## Exercise objective
The answer must consist of each line below that contains the word "hint", copied in full.

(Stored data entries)
········

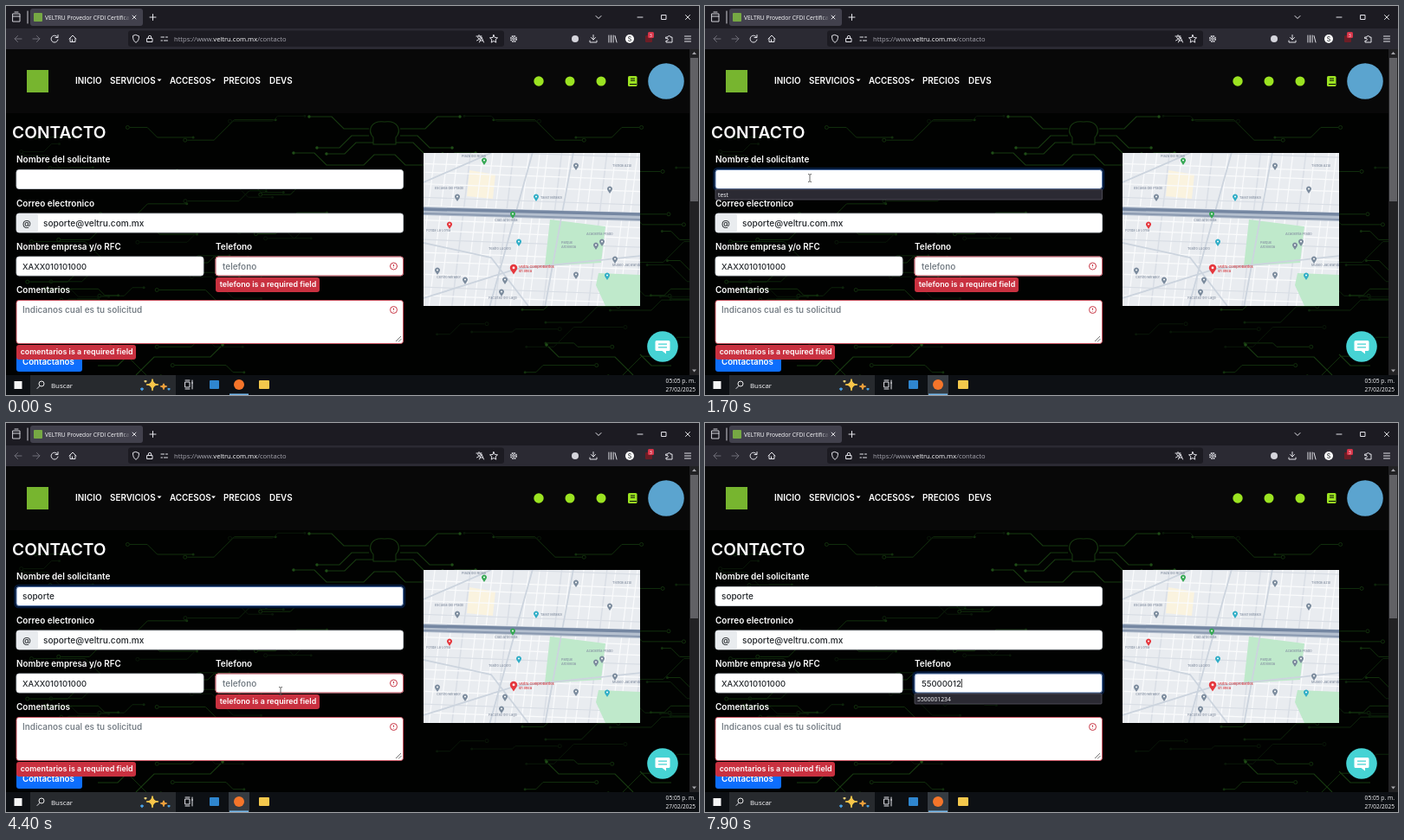
These frames come from a looping animation (800 px wide and 450 px high, 8000 ms). An HTML page:

```html
<!DOCTYPE html>
<html lang="es">
<head>
<meta charset="utf-8">
<title>Contacto</title>
<style>
html, body { margin: 0; width: 100%; height: 100%; overflow: hidden; background: #000; }
svg { display: block; width: 100vw; height: 100vh; }
text { font: 500 10px Inter, sans-serif; white-space: pre; }
.ui { font-family: "Open Sans", "Noto Sans", sans-serif; font-weight: 400; fill: #fbfbfe; }
.label { font-weight: 600; fill: #fff; }
.value { fill: #212529; }
.hint { fill: #6c757d; }
.line { fill: none; stroke: #e4e4ea; stroke-width: 1; stroke-linecap: round; stroke-linejoin: round; }
.place { fill: #8590a2; }
</style>
</head>
<body>
<svg id="stage" viewBox="0 0 800 450" xmlns="http://www.w3.org/2000/svg"></svg>
<script>
const stage = document.getElementById('stage');
const rect = (x, y, w, h, fill, r = 0, more = '') =>
  `<rect x="${x}" y="${y}" width="${w}" height="${h}" rx="${r}" fill="${fill}" ${more}/>`;
const disc = (x, y, r, fill, more = '') => `<circle cx="${x}" cy="${y}" r="${r}" fill="${fill}" ${more}/>`;
const path = (d, more = 'class="line"') => `<path d="${d}" ${more}/>`;
const stroke = (d, color, width) => path(d, `fill="none" stroke="${color}" stroke-width="${width}"`);
const text = (x, y, s, cls, size = 10, more = '') =>
  `<text x="${x}" y="${y}" class="${cls}" style="font-size:${size}px" ${more}>${s}</text>`;
const group = (id, body) => `<g id="${id}">${body}</g>`;

function random(seed) {
  return () => (seed = seed * 16807 % 2147483647) / 2147483647;
}

// Dim circuit traces, mirrored about the middle of the page
function circuit() {
  const rnd = random(77), mid = 437;
  let half = '';
  for (let i = 0; i < 46; i++) {
    const x = 20 + rnd() * 330, y = 132 + rnd() * 285;
    const run = 15 + rnd() * 45, drop = (rnd() - .5) * 50, tail = 8 + rnd() * 40;
    const bend = x + run + Math.abs(drop);
    const color = ['#091708', '#0d240b', '#12300d'][i % 3];
    half += stroke(`M${x} ${y}h${run}l${Math.abs(drop)} ${drop}h${tail}`, color, 1) +
      disc(x - 2.5, y, 2, 'none', `stroke="${color}"`) + disc(bend + tail, y + drop, 1.5, color);
  }
  const arcs = ['M437 134C421 132 417 144 424 152V160H437', 'M437 172H425L413 184H370L356 170H334',
    'M419 150H399L385 164H361', 'M424 158H404L391 171H372', 'M419 142H390L376 128H352',
    'M150 427L171 406H236L248 394', 'M106 416H129L142 403'];
  half += arcs.map(d => stroke(d, '#173a10', 1.1)).join('') +
    [[332, 170], [359, 164], [370, 171], [350, 128], [250, 392]]
      .map(([x, y]) => disc(x, y, 1.8, '#1f4d17')).join('');
  return `<g clip-path="url(#page)">${half}<g transform="translate(${2 * mid} 0) scale(-1 1)">${half}</g></g>`;
}

function map() {
  const rnd = random(31);
  let s = rect(482, 170, 250, 177, '#e9ecf0') + path('M535 190l30 5-3 28-30-3z', 'fill="#faf3df"');
  for (let i = 0; i < 22; i++) {
    const x = 470 + i * 13 + rnd() * 5;
    s += stroke(`M${x + 12} 168L${x - 10} 349`, i % 4 ? '#fafbfc' : '#d9dee5', i % 4 ? 1.2 : 1.5);
  }
  for (let i = 0; i < 15; i++) {
    const y = 165 + i * 13 + rnd() * 5;
    s += stroke(`M480 ${y}L734 ${y + 9}`, i % 4 ? '#fafbfc' : '#d9dee5', 1.2);
  }
  s += path('M628 247l64 8-5 42-65 4z M684 309l48 2v36h-40l-11-24z', 'fill="#bfe9cb"') +
    stroke('M482 338L590 304L734 289M482 274L560 291L603 347M608 169L558 349M655 169L622 349M482 204L560 170', '#ccd4de', 1.8) +
    stroke('M482 237L734 244', '#b4bfce', 10) + stroke('M482 235L734 241', '#7587a2', 3.5) +
    stroke('M482 240L734 247', '#8a99b0', 2);
  const pin = (x, y, color, k = 1) => path(
    `M${x} ${y + 4 * k}L${x - 2.6 * k} ${y}A${3 * k} ${3 * k} 0 1 1 ${x + 2.6 * k} ${y}Z`,
    `fill="${color}"`) + disc(x, y - 1.5 * k, k, '#fff');
  const gray = '#7a8a9c', teal = '#2fadc6', green = '#35a853', red = '#e5373d';
  const pins = [[552, 180, green], [658, 186, gray], [521, 222, gray], [612, 222, teal], [697, 213, gray],
    [585, 242, green], [512, 254, red], [592, 274, teal], [688, 274, gray], [681, 278, gray], [658, 312, gray],
    [530, 318, gray], [576, 318, gray], [572, 332, gray], [498, 307, gray], [703, 294, gray], [694, 313, teal]];
  s += pins.map(p => pin(...p)).join('') + pin(586, 305, red, 1.4);
  const places = [[526, 175, 'Plaza del Roble'], [495, 212, 'Escuela del Prado'], [617, 223, 'Taller Mirasol'],
    [564, 249, 'Club Arboleda'], [485, 261, 'Fonda La Loma'], [557, 282, 'Teatro Lucero'],
    [641, 275, 'Parque'], [641, 280, 'Arboleda'], [670, 265, 'Academia Prado'], [497, 315, 'Centro Mirador'],
    [557, 339, 'Facultad del Lago'], [700, 301, 'Museo Jacaranda'], [700, 186, 'Tienda Azul']];
  s += places.map(([x, y, name]) => text(x, y, name, 'place', 3.9)).join('') +
    `<g fill="#d3363b">${text(592, 303, 'Veltru Comprobantes', '', 4)}${text(592, 308, 'en linea', '', 4)}</g>`;
  return `<g clip-path="url(#map)">${s}</g>`;
}

function browser() {
  const gray = 'class="line" style="stroke:#6f6e78"';
  return rect(0, 0, 800, 26, '#1c1b22') + rect(0, 26, 800, 24, '#2b2a33') +
    rect(28, 3, 130, 20, '#42414d', 3) + rect(32, 8, 10, 10, '#76a844', 1) +
    text(45, 15.6, 'VELTRU Provedor CFDI Certifica', 'ui', 6.7) + rect(134, 5, 9, 16, 'url(#fade)') +
    path('M8 9h8v9h-8zM8 12h8M10 7h4M25 6v14', 'class="line" style="stroke-width:.9"') +
    path('M146 11l4 4m0-4l-4 4M166 13h7m-3.5-3.5v7M681 11.5l3 3 3-3M729 13h6M757 10.5h5v5h-5zM784.5 10.5l5 5m0-5l-5 5') +
    path('M18 38h-8l3.5-3.5m-3.5 3.5l3.5 3.5M31 38h8l-3.5-3.5m3.5 3.5l-3.5 3.5', gray) +
    path('M59.5 36a4 4 0 1 0 .5 3M60 33.5v3h-3M73 38l4-4 4 4M74 37.5v4h6v-4M76.5 41.5v-2.5') +
    rect(141, 28.5, 434, 18.5, '#1c1b22', 3) +
    path('M150 33.5l3.5 1.3c0 4-1 6-3.5 7.5c-2.5-1.5-3.5-3.5-3.5-7.5zM163 37.5h6v4h-6zM164.3 37.5v-1.5a1.7 1.7 0 0 1 3.4 0v1.5M179 36h3.5m2 0h2M179 40h1.5m2 0h4') +
    text(194, 41, '<tspan fill="#a9a9b2">https://www.</tspan>veltru.com.mx<tspan fill="#a9a9b2">/contacto</tspan>', 'ui', 7.6) +
    path('M543 35h6m-3-1.5v1.5m2 0c-.5 2.5-2 4-4.5 5m1-4c.5 1.5 1.5 2.5 2.5 3M546.5 42l2.5-6 2.5 6m-4-2h3') +
    path('M563 33.5l1.3 3 3.2.3-2.4 2.2.7 3.2-2.8-1.7-2.8 1.7.7-3.2-2.4-2.2 3.2-.3z') +
    disc(586, 38, 3.2, 'none', 'stroke="#e4e4ea" stroke-width="1.6" stroke-dasharray="1.7 .8"') +
    disc(586, 38, 1.3, 'none', 'stroke="#e4e4ea"') + disc(657, 38, 4, '#d5d5dc') +
    path('M678 33.5v5.5m-2.5-2.5l2.5 2.5 2.5-2.5M674 40v2h8v-2M696 34v8M698.5 34v8M701 34v8M703 34.5l2 7.5') +
    disc(720, 38, 5, '#fff') + text(720, 40.6, 'S', 'value', 7, 'text-anchor="middle"') +
    rect(738, 34, 8, 8, '#6d1d25', 1) + rect(741, 30, 7, 7, '#d73549', 1.5) + text(742.8, 35.5, '3', 'ui', 5.5) +
    path('M762 36h2a1.5 1.5 0 1 1 3 0h2v6h-7v-2a1.5 1.5 0 1 0 0-2.5zM783.5 35h7M783.5 38h7M783.5 41h7');
}

function nav() {
  const lime = '#9be321';
  const items = [[80, 'INICIO'], [120, 'SERVICIOS'], [189, 'ACCESOS'], [251, 'PRECIOS'], [304, 'DEVS']];
  return rect(0, 50, 789, 74, '#080808') + rect(24, 74, 25, 26, '#77b52f') +
    items.map(([x, s]) => text(x, 89.5, s, 'label', 9.9)).join('') +
    path('M174.5 84.5h5l-2.5 2.7zM237 84.5h5l-2.5 2.7z', 'fill="#fff"') +
    disc(615, 87, 5.7, lime) + disc(651, 87, 5.5, lime) + disc(687, 87, 5.5, lime) +
    rect(718, 81, 10.5, 12, lime, 1.5) +
    path('M721 84h5M721 86.2h5M720 90.5h8', 'stroke="#0a0b0b" fill="none"') +
    disc(762, 87, 20.8, '#5ba4cf');
}

const alertIcon = (x, y) => disc(x, y, 4, 'none', 'stroke="#c73645"') +
  path(`M${x} ${y - 2}v2.3m0 1.2v.5`, 'fill="none" stroke="#c73645" stroke-width="1.1"');
const error = (x, y, w, s) => rect(x, y, w, 17, '#c93140', 3) + text(x + 4.7, y + 11.4, s, 'label', 8.9);
const outline = (x, y, w, h, edge) => rect(x, y, w, h, 'none', 3, `stroke="${edge}" stroke-width=".9"`);
const field = (x, y, w, h, edge = '#ced4da') => rect(x, y, w, h, '#fff', 3) + outline(x, y, w, h, edge);
const glow = (id, x, y, w, h) => group(id,
  rect(x - 1.5, y - 1.5, w + 3, h + 3, 'none', 4, 'stroke="#04193a" stroke-width="2.4"') +
  outline(x, y, w, h, '#4a6ea8'));
const options = (id, x, y, w, s) => group(id,
  rect(x, y, w, 12, '#2b2a33', 1, 'stroke="#565560" stroke-width=".8"') + text(x + 3, y + 8.8, s, 'ui', 6.8));

function form() {
  const red = '#cf4a58';
  return text(7, 152.8, 'CONTACTO', 'label', 19.2) +
    text(12, 181, 'Nombre del solicitante', 'label') + field(12, 189.5, 446.5, 22) +
    glow('nameGlow', 12, 189.5, 446.5, 22) + text(19, 204, '', 'value', 10, 'id="name"') +
    text(12, 232, 'Correo electronico', 'label') + field(12, 240, 446.5, 22) +
    rect(12.5, 240.5, 24.5, 21, '#e9ecef', 2.5) + text(19, 254.6, '@', 'value') +
    text(43, 254.6, 'soporte@veltru.com.mx', 'value', 10.1) +
    text(12, 282, 'Nombre empresa y/o RFC', 'label', 9.8) + field(12, 290, 216, 22) +
    text(19, 304.6, 'XAXX010101000', 'value', 9.4) +
    text(242, 282, 'Telefono', 'label') + field(242, 290, 216.5, 22) +
    group('phoneError', outline(242, 290, 216.5, 22, red) + alertIcon(447.5, 301) +
      text(250, 304.8, 'telefono', 'hint') + error(242, 314, 120, 'telefono is a required field')) +
    glow('phoneGlow', 242, 290, 216.5, 22) + text(250, 304.8, '', 'value', 9.5, 'id="phone"') +
    text(12, 332, 'Comentarios', 'label') + field(12, 340.5, 446.5, 50, red) +
    text(19, 355, 'Indicanos cual es tu solicitud', 'hint') + alertIcon(447.5, 351.5) +
    path('M450 388l6-6M453 388.5l3.5-3.5', 'stroke="#777" fill="none"') +
    rect(12, 399, 76, 24, '#0d6efd', 3) + text(19, 415.3, 'Contactanos', 'label', 9.7) +
    error(12, 392, 138, 'comentarios is a required field');
}

function taskbar() {
  const spark = (x, y, r, color) => path(
    `M${x} ${y - r}Q${x} ${y} ${x + r} ${y}Q${x} ${y} ${x} ${y + r}Q${x} ${y} ${x - r} ${y}Q${x} ${y} ${x} ${y - r}`,
    `fill="${color}" stroke="${color}" stroke-width="1.5" stroke-linejoin="round"`);
  return rect(0, 427, 800, 23, '#0d1014') + rect(9.5, 434, 9, 9, '#f5f5f5') +
    rect(28, 427, 168, 23, '#272a2e') + disc(41, 437, 3, 'none', 'stroke="#eee"') + path('M39 439.5l-3 3') +
    text(52, 441.5, 'Buscar', 'ui', 7.9) +
    spark(169, 438, 6.5, '#f9c64a') + spark(182, 440, 3.3, '#f0a23c') + spark(157, 443, 1.4, '#4aa3e8') +
    spark(161, 434, 1, '#f3d37a') + spark(188, 443, 1, '#4aa3e8') +
    path('M207 435h5v6h-5zM207 433h5M207 443h5M215 433v10M214.5 436h1') +
    rect(235, 433, 11, 10, '#2f86cf', 1) +
    group('active', rect(257, 427, 24, 23, '#353b41')) + rect(258, 448.5, 22, 1.5, '#76b9ed') +
    disc(269, 438, 6, '#f5752a') + rect(292, 433, 12, 10, '#f4c84c', 1) +
    text(796, 435.5, '05:05 p. m.', 'ui', 6.7, 'text-anchor="end"') +
    text(796, 446, '27/02/2025', 'ui', 6.5, 'text-anchor="end"');
}

stage.innerHTML = `<defs>
  <clipPath id="page"><rect x="0" y="124" width="789" height="303"/></clipPath>
  <clipPath id="map"><rect x="482" y="170" width="250" height="177"/></clipPath>
  <linearGradient id="fade"><stop stop-color="#42414d" stop-opacity="0"/><stop offset="1" stop-color="#42414d"/></linearGradient>
  </defs>` + rect(0, 0, 800, 450, '#010201') + circuit() + nav() + browser() + map() + form() +
  options('nameList', 12, 212, 446.5, 'test') + options('phoneList', 242, 313, 216, '5500001234') +
  disc(758, 394, 17.8, '#46d3d4') +
  path('M751 387h14q1.5 0 1.5 1.5v9q0 1.5-1.5 1.5h-3v3.5l-4.5-3.5h-6.5q-1.5 0-1.5-1.5v-9q0-1.5 1.5-1.5z', 'fill="#fff"') +
  path('M753 391.2h10M753 394.8h10', 'stroke="#46d3d4" stroke-width="1.3"') +
  rect(789, 50, 11, 377, '#222224') + rect(790, 60, 9, 166, '#616165') +
  path('M792 56l2.5-3 2.5 3zM792 420.5l2.5 3 2.5-3z', 'fill="#a5a5aa"') + taskbar() +
  rect(0, 0, 1, 10, '#333', 0, 'id="caret"') +
  group('mouse', path('M-2-4.5Q0-4.5 0-3.5Q0-4.5 2-4.5M0-3.5V3.5M-2 4.5Q0 4.5 0 3.5Q0 4.5 2 4.5',
    'fill="none" stroke="#555" stroke-width=".9"'));

const $ = id => document.getElementById(id);
const show = (id, on) => $(id).style.opacity = +on;
const clamp = v => Math.min(1, Math.max(0, v));
const ease = v => (v = clamp(v)) * v * (3 - 2 * v);

const nameClick = 780, phoneClick = 4700, firstDigit = 5250;
const nameKeys = [...'soporte'].map((c, i) => 1850 + i * 100);
const phoneKeys = [firstDigit, 5600, ...[...'000012'].map((c, i) => 6350 + i * 280)];

function draw(t) {
  const typed = keys => keys.filter(k => k <= t).length;
  const inPhone = t >= phoneClick, n = typed(nameKeys), d = typed(phoneKeys);
  $('name').textContent = 'soporte'.slice(0, n);
  $('phone').textContent = '55000012'.slice(0, d);
  show('nameGlow', clamp((t - nameClick - 30) / 150) * clamp((phoneClick + 150 - t) / 150));
  show('phoneGlow', clamp((t - phoneClick) / 150));
  show('phoneError', d === 0);
  show('nameList', t >= 1200 && n === 0);
  show('phoneList', t >= 5050);
  show('active', t >= 500);

  const box = $(inPhone ? 'phone' : 'name');
  const width = (inPhone ? d : n) ? box.getComputedTextLength() : 0;
  const lastKey = Math.max(inPhone ? phoneClick : nameClick, ...[...nameKeys, ...phoneKeys].filter(k => k <= t));
  $('caret').setAttribute('x', (inPhone ? 250 : 19) + width);
  $('caret').setAttribute('y', inPhone ? 296 : 195.5);
  show('caret', t >= nameClick && (t - lastKey) % 1000 < 500);

  const arrive = ease((t - 550) / 200), cross = ease((t - 3700) / 650);
  const x = 150 - 29 * arrive + 196 * cross, y = 209 - 10 * arrive + 111 * cross;
  $('mouse').setAttribute('transform', `translate(${x} ${y - 7 * ease((t - 4450) / 200)})`);
  show('mouse', t >= 550 && n === 0 || t >= 3700 && d === 0);
}

function tick(now) {
  draw(now % 8000);
  requestAnimationFrame(tick);
}
requestAnimationFrame(tick);
</script>
</body>
</html>
```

········

## Your solution
.hint { fill: #6c757d; }
      text(250, 304.8, 'telefono', 'hint') + error(242, 314, 120, 'telefono is a required field')) +
    text(19, 355, 'Indicanos cual es tu solicitud', 'hint') + alertIcon(447.5, 351.5) +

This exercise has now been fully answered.